There is no lack of good information available on improving reliability in your organization. It usually comes in the form of tools to learn and tasks to complete. Learning the proper way to critically rank your assets or create a fault tree is important, but is only the start of making a real difference in your company. The hard work is finding ways to exceed expectations and make significant and meaningful cultural changes.
By R. Keith Mobley, Principal SME, Life Cycle Engineering
One thing that has always bothered me about most continuous improvement programs is that they ignore the impact of the plant’s infrastructure on productivity. If you stop to think about real factors that limit performance, infrastructure must be a primary consideration. Perhaps one reason that most continuous improvement programs ignore or covertly address infrastructure is that few of us like to be told that we are the reason our plants are ineffective.
By R. Keith Mobley, CMRP Principal SME, Life Cycle Engineering
As appeared in Plant Engineering magazine
Key performance indicators (KPIs) are the lifeblood of your company. They measure how critical functions and activities are performing relative to your business plan and the goals established to meet market and business demands.
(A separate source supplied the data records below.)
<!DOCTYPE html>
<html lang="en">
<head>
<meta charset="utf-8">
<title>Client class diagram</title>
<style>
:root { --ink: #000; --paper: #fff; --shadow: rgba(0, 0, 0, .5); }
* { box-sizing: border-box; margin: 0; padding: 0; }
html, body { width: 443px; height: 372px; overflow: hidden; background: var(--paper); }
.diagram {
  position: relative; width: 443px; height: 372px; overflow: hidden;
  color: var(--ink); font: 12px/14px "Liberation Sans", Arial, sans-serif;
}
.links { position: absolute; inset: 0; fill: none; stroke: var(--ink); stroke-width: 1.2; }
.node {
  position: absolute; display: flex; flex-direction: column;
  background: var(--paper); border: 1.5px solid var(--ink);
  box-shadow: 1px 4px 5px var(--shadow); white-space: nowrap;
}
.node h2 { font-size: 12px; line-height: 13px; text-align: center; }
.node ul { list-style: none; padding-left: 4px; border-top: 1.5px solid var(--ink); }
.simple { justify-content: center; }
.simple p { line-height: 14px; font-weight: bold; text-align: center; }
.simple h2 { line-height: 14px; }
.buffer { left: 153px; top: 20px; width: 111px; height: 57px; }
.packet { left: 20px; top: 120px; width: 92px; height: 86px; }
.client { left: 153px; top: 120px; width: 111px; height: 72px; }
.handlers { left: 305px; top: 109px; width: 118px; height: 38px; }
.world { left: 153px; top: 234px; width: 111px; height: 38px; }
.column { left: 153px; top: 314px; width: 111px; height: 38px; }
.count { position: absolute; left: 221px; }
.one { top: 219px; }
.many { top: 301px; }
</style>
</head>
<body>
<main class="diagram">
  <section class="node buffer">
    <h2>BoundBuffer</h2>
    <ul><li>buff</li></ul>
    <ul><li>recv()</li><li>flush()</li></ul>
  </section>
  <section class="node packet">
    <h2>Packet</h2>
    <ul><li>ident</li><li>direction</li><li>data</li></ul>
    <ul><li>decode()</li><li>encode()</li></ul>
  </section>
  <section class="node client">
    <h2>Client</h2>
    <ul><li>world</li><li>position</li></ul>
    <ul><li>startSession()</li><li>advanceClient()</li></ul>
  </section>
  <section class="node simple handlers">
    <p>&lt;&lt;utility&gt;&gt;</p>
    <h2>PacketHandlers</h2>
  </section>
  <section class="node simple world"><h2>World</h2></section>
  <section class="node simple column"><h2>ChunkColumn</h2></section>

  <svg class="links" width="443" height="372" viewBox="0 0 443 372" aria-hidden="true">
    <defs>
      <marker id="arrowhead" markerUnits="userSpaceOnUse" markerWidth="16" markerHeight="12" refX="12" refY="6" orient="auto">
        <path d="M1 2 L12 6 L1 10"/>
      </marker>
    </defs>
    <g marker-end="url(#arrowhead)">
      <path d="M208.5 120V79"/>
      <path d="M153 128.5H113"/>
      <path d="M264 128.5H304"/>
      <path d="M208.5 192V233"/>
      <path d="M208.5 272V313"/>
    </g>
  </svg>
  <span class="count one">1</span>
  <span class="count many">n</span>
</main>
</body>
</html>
Selected and used properly, KPIs create a stretch model that empowers the entire workforce and drives a continuous improvement engine that assures meeting today’s goals as well as the company’s long range objectives.
By Mike Pantone, Life Cycle Engineering
Allow me to introduce the Predictive Maintenance (PdM) Team. We are the silent service branch of the Maintenance Department. Even though everyone has heard of us, many don’t notice our presence and only a few really understand our capabilities and function within the Operations Department. You could call us the Proactive Maintenance and Reliability Team.
By Sam McNair, P.E., CMRP, Life Cycle Engineering
People often define the sole measure of success for Root Cause Analysis (RCA) as being able to "kill" the problem forever. But does that mean dead at any cost? How big are the problems we are solving? Are we trapping mice (forever chasing irritating little problems) or hunting big game (only responding to major events)? Forever is a long time. Is one re-occurrence per 100 years good enough? And is the true objective the analysis, or the actions that follow?
By R. Keith Mobley, CMRP, Principal SME, Life Cycle Engineering
As appeared in IMPACT e-newsletter
Implementing an effective predictive maintenance program should be relatively simple and straightforward. After all, it’s simply a matter of selecting the right technologies, procuring a suitable system, building an asset database, acquiring a baseline or benchmark data set, and then maintaining the program. What’s the big deal?
Maintenance planners and reliability engineers often pose the question: “How much complexity and detail should I include in my job plans and maintenance procedures?” Another question that comes up often is: “What is the best format to use for procedures?”